It turned out, the discovery was indeed ‘HUGE’ because it is the culmination of Earth’s decades-long space exploration. NASA finally found, not just one, but seven earth-like exoplanets orbiting a star called TRAPPIST-1, closely resembling our own sun.

Source: National Aeronautics and Space Administration

Three of these planets in the particular solar system are believed to have liquid water on their rocky surfaces because the temperature is not too hot or cold. NASA claimed that liquid water may potentially exist on any of the seven, but the odds are best on those three.

According to Thomas Zurbuchen, associate administrator of the Science Mission Directorate at NASA Headquarters, “The discovery gives us a hint that finding a second Earth is not just a matter of if, but when.”

This is the first time scientists have found so many earth-sized planets in one solar system. The said group of planets is roughly 40 light years away; the closest habitable planets were ever discovered. No other star system has even been found to contain so many possible life planets of the kind to be necessary to contain aliens.

An artist’s impression of what the exoplanets’ surface may look likes.

Source: National Aeronautics and Space Administration

The James Webb Space Telescope which is set to launch in 2018 will give astronomers the ability to measure the chemical composition of exoplanet atmospheres. If the said planets contain gases like ozone, oxygen, or methane, there is a high probability that life could exist there. NASA believes that they would gather more data about these planets in a few years.
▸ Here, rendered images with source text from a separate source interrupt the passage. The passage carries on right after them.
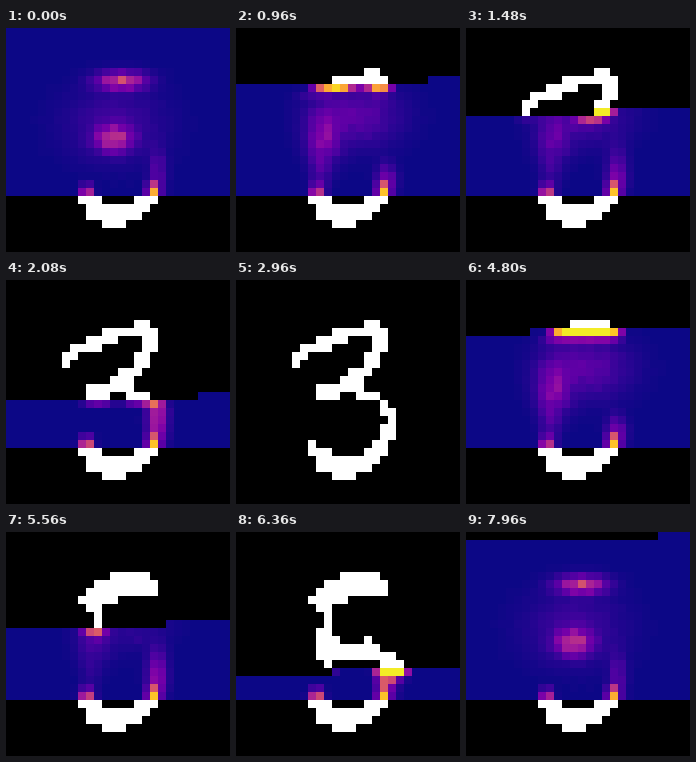
Recreate the animation shown at these times as a matplotlib script. Size 224 by 224 pixels, loop 8 s.

```python
import numpy as np
import matplotlib.pyplot as plt
from matplotlib.animation import FuncAnimation

SIZE = 28
HIDDEN = 21 * SIZE      # pixels to sample; the rows below are given
PER_FRAME = 8
CYCLE = 98              # 74 sampling frames, then a hold

ROWS, COLS = np.mgrid[:SIZE, :SIZE]
ORDER = ROWS * SIZE + COLS

# Pen paths through the grid as (column, row) points
BOWL = [(9, 20.1), (9.3, 20.8), (10.7, 21.4), (10.5, 22.5), (12.5, 23.4),
        (13.5, 23.4), (16, 22.5), (17.3, 21.3), (16, 21.75), (11.2, 22.2)]
HOOK = [(7, 9.6), (8.5, 8.3), (12.5, 6.6), (14.5, 6), (17, 5.5), (17.6, 7),
        (17.2, 8.3), (16.3, 10), (14.6, 11.3), (13.6, 12.4), (12, 13.4),
        (10.4, 13.5)]
LOBE = [(14.8, 13), (16, 14), (17, 14), (18, 15), (18.6, 16.2), (18.9, 17.2),
        (18.5, 18.4), (18.4, 19), (17.4, 20.2)]
CAP = [(13.5, 5.4), (17, 5.4), (17.5, 6.5), (11.4, 6.5), (10.2, 7.6), (9.4, 8),
       (12.6, 7.9), (10.6, 8.6), (11, 10), (11, 11), (10.6, 12.4), (10.7, 13.5),
       (11.5, 13.5)]
BELLY = [(10.5, 14.5), (11, 15.6), (11.5, 14.5), (16, 14.5), (16, 13.6),
         (16.6, 14.5), (18.5, 15.5), (19.5, 16.5), (18.6, 17.4), (18.3, 18.5),
         (17.5, 20)]


def stroke(points, radius):
    """Cells whose centre lies within the radius of the path."""
    ink = np.zeros((SIZE, SIZE), bool)
    for (x0, y0), (x1, y1) in zip(points, points[1:]):
        dx, dy = x1 - x0, y1 - y0
        t = ((COLS - x0) * dx + (ROWS - y0) * dy) / (dx * dx + dy * dy)
        t = np.clip(t, 0, 1)
        ink |= np.hypot(COLS - x0 - t * dx, ROWS - y0 - t * dy) < radius
    return ink


def digit(upper, lower, lower_radius):
    ink = stroke(BOWL, 0.78) | stroke(upper, 0.78) | stroke(lower, lower_radius)
    return ink.astype(float)


def blob(row, col, row_spread, col_spread, height):
    return height * np.exp(-((ROWS - row) / row_spread) ** 2 / 2
                           - ((COLS - col) / col_spread) ** 2 / 2)


def smooth(n, start, end):
    t = np.clip((n - start) / (end - start), 0, 1)
    return t * t * (3 - 2 * t)


DIGITS = [digit(HOOK, LOBE, 0.68), digit(CAP, BELLY, 0.78)]

# Heat left by the bowl's two ends, and the guesses made above them
GRAIN = np.random.default_rng(4).uniform(0.85, 1.15, (SIZE, SIZE))
ENDS = blob(20, 9.6, 0.6, 0.5, 0.5) + blob(20, 17.9, 0.8, 0.5, 0.78)
PRIOR = ENDS + GRAIN * (
    blob(6.1, 14, 0.75, 2, 0.46) + blob(13.3, 13, 1.1, 1.5, 0.42)
    + blob(11.5, 13, 3, 4, 0.09) + blob(17.5, 18.5, 2, 0.7, 0.14))
MIDDLE = ENDS + GRAIN * (
    blob(13.2, 10.4, 2.2, 1.4, 0.24) + blob(10.5, 14.5, 2.4, 3.5, 0.16)
    + blob(18.5, 18.3, 1.3, 0.8, 0.22) + blob(18, 10, 2, 0.8, 0.1))
LATE = ENDS + blob(17, 18.4, 2, 0.8, 0.38) + blob(20, 9.5, 0.6, 0.6, 0.2)


def evidence(truth):
    """Sideways blur of each row, mixed with the row above it."""
    mixed = 0.8 * truth + 0.2 * np.roll(truth, 1, axis=0)
    sides = np.roll(mixed, 1, axis=1) + np.roll(mixed, -1, axis=1)
    return 0.7 * mixed + 0.3 * sides


def probability(truth, n):
    started = smooth(n, 136, 176)
    belief = PRIOR + started * (MIDDLE - PRIOR)
    belief = belief + smooth(n, 230, 400) * (LATE - belief)
    nearness = np.exp(-2.5 * np.maximum(ROWS - n / SIZE, 0))
    return np.clip(belief + started * nearness * evidence(truth), 0, 0.97)


def picture(frame):
    truth = DIGITS[frame // CYCLE % 2]
    n = min(frame % CYCLE * PER_FRAME, HIDDEN)
    colors = plt.cm.plasma(probability(truth, n))[..., :3]
    known = (ORDER < n) | (ORDER >= HIDDEN)
    colors[known] = truth[known][:, None]
    return colors


fig = plt.figure(figsize=(4, 4), dpi=56, facecolor="black")
ax = fig.add_axes([0, 0, 1, 1])
ax.axis("off")
image = ax.imshow(picture(0), interpolation="nearest", aspect="auto")


def update(frame):
    image.set_data(picture(frame))
    return [image]


anim = FuncAnimation(fig, update, frames=200, interval=40, repeat=True, repeat_delay=0)
plt.show()
```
Will humanity be able to migrate to these planets? Well, still not likely. See, one light year is approximately 6 trillion miles and it would take even the fastest spacecraft 18,499 years to travel one light year. But still, we can never tell how fast technology would evolve in the next couple of years.